Diana Damrau and Javier Camarena in I puritani.
Photo: Marty Sohl / Metropolitan Opera

The Metropolitan Opera has been presenting I puritani, Vincenzo Bellini’s hit from 1835. It has a happy ending. Yes, the soprano goes mad, but she recovers her senses. Her beloved, and betrothed, is spared the chop. They live happily ever after, one presumes.

I don’t mind.

Wednesday night’s performance had a happy ending too. The first act was mediocre. The last two were better, giving the audience its money’s worth, and Bellini his due.

Maurizio Benini presided in the pit, and he was competent. The horns were unflubbing, which is always a bonus. There is plenty of choral work in I puritani, and the Met’s vaunted chorus was fine.

Alexey Markov, the baritone singing Riccardo, was fine too, but not nearly his best—not in Act I. His technique failed him, and he could not exploit his music.
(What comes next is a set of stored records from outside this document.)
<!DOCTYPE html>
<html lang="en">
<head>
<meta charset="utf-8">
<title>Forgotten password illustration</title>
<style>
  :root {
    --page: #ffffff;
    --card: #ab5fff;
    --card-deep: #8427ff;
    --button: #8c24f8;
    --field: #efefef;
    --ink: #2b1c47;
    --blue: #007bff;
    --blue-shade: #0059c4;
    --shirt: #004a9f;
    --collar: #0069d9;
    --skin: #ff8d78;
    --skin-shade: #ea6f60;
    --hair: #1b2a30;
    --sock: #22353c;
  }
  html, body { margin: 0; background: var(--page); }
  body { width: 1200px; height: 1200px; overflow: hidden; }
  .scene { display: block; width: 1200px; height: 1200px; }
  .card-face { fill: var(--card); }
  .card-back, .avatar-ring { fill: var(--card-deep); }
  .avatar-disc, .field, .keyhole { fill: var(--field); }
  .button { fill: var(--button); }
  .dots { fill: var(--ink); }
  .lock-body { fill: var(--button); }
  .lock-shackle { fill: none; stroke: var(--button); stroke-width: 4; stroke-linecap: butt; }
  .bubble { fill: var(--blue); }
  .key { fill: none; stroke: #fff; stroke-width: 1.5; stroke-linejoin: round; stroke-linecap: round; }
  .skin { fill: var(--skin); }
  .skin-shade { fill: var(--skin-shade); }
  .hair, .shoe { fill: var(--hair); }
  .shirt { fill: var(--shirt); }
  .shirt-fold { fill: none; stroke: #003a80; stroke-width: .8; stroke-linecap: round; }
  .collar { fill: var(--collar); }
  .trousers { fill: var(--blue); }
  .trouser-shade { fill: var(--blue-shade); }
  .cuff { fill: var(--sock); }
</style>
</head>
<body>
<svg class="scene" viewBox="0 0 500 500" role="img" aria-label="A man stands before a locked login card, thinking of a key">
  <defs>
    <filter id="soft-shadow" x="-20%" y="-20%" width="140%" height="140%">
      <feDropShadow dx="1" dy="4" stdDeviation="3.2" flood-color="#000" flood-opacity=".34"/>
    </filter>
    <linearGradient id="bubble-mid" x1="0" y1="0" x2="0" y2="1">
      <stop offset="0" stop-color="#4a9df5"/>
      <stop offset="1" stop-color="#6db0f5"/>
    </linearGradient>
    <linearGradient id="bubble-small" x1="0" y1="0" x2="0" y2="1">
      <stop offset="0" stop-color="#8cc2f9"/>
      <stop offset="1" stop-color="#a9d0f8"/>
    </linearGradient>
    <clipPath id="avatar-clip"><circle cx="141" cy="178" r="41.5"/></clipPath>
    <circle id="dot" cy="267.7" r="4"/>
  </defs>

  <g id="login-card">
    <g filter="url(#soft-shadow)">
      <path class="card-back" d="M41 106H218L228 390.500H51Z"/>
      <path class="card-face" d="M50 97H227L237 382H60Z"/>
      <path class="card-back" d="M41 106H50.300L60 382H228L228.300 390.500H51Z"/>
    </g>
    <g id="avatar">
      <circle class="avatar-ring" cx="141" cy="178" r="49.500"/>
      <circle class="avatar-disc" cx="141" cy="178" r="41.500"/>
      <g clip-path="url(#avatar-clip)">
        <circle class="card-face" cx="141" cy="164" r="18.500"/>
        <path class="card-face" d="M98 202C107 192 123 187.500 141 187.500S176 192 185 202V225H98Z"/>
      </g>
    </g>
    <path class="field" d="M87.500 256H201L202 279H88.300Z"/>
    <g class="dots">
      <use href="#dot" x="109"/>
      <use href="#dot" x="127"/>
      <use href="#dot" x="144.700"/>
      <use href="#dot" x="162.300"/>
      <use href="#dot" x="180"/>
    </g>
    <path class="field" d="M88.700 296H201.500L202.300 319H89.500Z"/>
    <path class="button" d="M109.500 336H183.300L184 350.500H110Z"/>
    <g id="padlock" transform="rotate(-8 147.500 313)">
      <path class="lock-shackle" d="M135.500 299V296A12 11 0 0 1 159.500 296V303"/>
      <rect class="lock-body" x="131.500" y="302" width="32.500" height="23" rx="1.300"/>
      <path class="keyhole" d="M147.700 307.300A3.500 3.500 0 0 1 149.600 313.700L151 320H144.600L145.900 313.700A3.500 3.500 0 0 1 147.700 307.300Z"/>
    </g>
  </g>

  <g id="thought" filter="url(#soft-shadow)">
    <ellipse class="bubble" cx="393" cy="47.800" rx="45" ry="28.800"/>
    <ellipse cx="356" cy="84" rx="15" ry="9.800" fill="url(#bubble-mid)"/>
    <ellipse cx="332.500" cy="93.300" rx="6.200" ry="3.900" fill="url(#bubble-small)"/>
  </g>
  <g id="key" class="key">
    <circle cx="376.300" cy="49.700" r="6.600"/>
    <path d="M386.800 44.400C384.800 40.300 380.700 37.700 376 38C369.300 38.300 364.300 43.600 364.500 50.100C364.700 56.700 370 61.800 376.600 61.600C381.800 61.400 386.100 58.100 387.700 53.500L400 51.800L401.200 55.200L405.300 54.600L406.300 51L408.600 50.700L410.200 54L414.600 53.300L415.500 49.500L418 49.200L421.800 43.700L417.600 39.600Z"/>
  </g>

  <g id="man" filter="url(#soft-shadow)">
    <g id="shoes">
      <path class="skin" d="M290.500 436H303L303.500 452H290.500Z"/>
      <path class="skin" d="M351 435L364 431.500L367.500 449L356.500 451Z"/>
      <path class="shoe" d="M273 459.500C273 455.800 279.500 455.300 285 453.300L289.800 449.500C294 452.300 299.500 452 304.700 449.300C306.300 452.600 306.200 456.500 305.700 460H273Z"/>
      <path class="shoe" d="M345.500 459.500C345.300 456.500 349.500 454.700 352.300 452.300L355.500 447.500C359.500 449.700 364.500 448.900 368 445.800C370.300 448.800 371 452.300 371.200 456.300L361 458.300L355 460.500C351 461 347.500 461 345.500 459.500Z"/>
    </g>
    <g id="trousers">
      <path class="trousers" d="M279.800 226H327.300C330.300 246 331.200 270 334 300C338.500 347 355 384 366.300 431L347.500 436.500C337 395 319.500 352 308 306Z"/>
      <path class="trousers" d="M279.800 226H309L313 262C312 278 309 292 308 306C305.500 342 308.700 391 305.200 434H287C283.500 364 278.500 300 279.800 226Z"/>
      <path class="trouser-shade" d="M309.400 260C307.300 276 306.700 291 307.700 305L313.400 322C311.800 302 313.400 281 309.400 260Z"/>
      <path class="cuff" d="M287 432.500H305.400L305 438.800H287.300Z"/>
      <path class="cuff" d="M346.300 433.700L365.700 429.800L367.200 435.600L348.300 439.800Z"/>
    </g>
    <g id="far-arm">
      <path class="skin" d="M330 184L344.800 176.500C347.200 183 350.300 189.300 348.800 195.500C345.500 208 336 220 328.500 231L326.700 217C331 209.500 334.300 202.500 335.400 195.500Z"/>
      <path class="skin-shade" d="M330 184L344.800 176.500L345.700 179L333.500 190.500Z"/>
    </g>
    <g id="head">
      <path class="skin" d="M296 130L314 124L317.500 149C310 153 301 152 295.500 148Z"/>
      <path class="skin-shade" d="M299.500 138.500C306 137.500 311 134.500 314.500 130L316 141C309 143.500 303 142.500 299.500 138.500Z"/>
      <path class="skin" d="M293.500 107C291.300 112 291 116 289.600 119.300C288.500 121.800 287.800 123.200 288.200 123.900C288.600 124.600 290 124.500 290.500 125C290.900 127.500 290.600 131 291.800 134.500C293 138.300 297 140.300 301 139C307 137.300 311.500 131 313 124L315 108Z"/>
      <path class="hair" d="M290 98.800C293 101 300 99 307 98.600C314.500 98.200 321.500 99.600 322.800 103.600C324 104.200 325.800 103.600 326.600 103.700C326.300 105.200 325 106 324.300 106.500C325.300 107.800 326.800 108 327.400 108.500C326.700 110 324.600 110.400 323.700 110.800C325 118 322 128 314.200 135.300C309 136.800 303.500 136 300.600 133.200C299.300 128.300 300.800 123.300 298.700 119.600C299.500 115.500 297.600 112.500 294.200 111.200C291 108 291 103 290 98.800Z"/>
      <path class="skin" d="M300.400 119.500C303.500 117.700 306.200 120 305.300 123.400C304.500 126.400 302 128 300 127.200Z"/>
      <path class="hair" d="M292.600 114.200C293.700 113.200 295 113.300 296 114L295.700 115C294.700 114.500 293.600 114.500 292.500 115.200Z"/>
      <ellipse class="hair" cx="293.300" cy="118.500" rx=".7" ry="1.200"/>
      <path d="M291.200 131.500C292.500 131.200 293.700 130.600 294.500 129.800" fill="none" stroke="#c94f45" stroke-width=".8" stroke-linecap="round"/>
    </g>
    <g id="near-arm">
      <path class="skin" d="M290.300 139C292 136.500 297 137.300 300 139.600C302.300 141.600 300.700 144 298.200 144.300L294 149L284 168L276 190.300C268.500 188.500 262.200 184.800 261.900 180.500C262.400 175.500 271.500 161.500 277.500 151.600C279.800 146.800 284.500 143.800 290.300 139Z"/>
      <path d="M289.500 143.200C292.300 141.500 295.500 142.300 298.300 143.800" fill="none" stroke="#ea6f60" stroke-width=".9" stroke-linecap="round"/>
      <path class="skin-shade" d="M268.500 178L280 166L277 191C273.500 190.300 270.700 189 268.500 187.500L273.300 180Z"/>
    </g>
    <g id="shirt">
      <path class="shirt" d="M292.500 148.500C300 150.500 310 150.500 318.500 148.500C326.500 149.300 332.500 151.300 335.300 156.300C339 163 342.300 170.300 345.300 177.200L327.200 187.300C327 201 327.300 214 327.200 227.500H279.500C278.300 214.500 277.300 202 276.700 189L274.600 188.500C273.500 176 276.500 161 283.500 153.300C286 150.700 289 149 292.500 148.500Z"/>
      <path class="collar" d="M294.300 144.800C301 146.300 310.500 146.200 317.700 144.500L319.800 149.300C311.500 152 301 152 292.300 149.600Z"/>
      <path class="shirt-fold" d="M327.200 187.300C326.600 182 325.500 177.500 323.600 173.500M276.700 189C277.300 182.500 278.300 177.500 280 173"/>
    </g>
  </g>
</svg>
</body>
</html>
On came Diana Damrau, to sing Elvira. Is there a more likable person in opera? (Damrau, I mean, not Elvira.) I doubt it. Damrau was wonderful as the pre-mad Elvira, girlish and coquettish. No one does girlish and coquettish better than Damrau. But her voice was on the thin and small side. She gave us a poor, un-Damrau-like trill.

The aria “Son vergin vezzosa” is right up her alley. And it had its proper character, for sure—Damrau is reliably musical, and has the theatrical sense to match. But it was not especially well executed, in vocal terms.

Our tenor, the Arturo, was Javier Camarena. He was commendable from the outset. The high notes had a nice pressure, if I may put it that way, and they also had pop. And whenever he could float, he was beautiful.

He wasn’t ugly when he pushed, mind you. But the tenorial beauty came out on floatable notes.

Camarena and Damrau seemed to enjoy singing together, and when they were high above the staff, entwining their voices, they put on a smile-making display of bel canto goodness.

Like Damrau, Luca Pisaroni is one of the most likable people in opera. He is full of charm, wit, and personality. But there is not much of a chance to express these qualities in Puritani’s Giorgio—Pisaroni’s role. Giorgio is earnest. Sober as a judge. Pisaroni sang well, but he did not seem quite Pisaroni to me.

So, Elvira goes mad. And when Damrau suffers, you suffer. She did not deliver a harrowing or horrifying mad scene. She delivered a rather sweet and pitiable one—which was very effective.

As the opera wore on, the cast in general got better. And that definitely included Mr. Markov. In the orchestra, I might mention the trumpet, who has a chance to shine.

You might not think of the trumpet as an opera instrument. You would be right. But there is a place for it, of course, in opera. A few years ago, I interviewed Andris Nelsons, the conductor who heads the Boston Symphony Orchestra. When younger, he played trumpet in an opera orchestra.

“What music does a trumpet have in opera?” I asked. He answered, “Well, you do things like signal the arrival of people.”

In I puritani, Elvira and Arturo sing a final duet, which lifts the heart of an audience. Damrau and Camarena certainly did that. It was 11 o’clock, and it had been a long night. A lackluster night, in part. But the audience simply would not stop applauding, after that duet. They went on and on. And they were right to.

Finally, I’d like to say a word about the composer. In my opinion, composers often do not get enough credit. They are sort of taken for granted. Performers sometimes hold up the score—bear it aloft—in order to indicate, “Praise the composer.” Rostropovich used to do this (as for his friend Shostakovich).

The Met’s production of I puritani has a handsome screen with the title of the opera at the bottom. And at the top, “Vincenzo Bellini.” Yes, an extraordinary talent, dead at thirty-three, nine months after this opera’s premiere.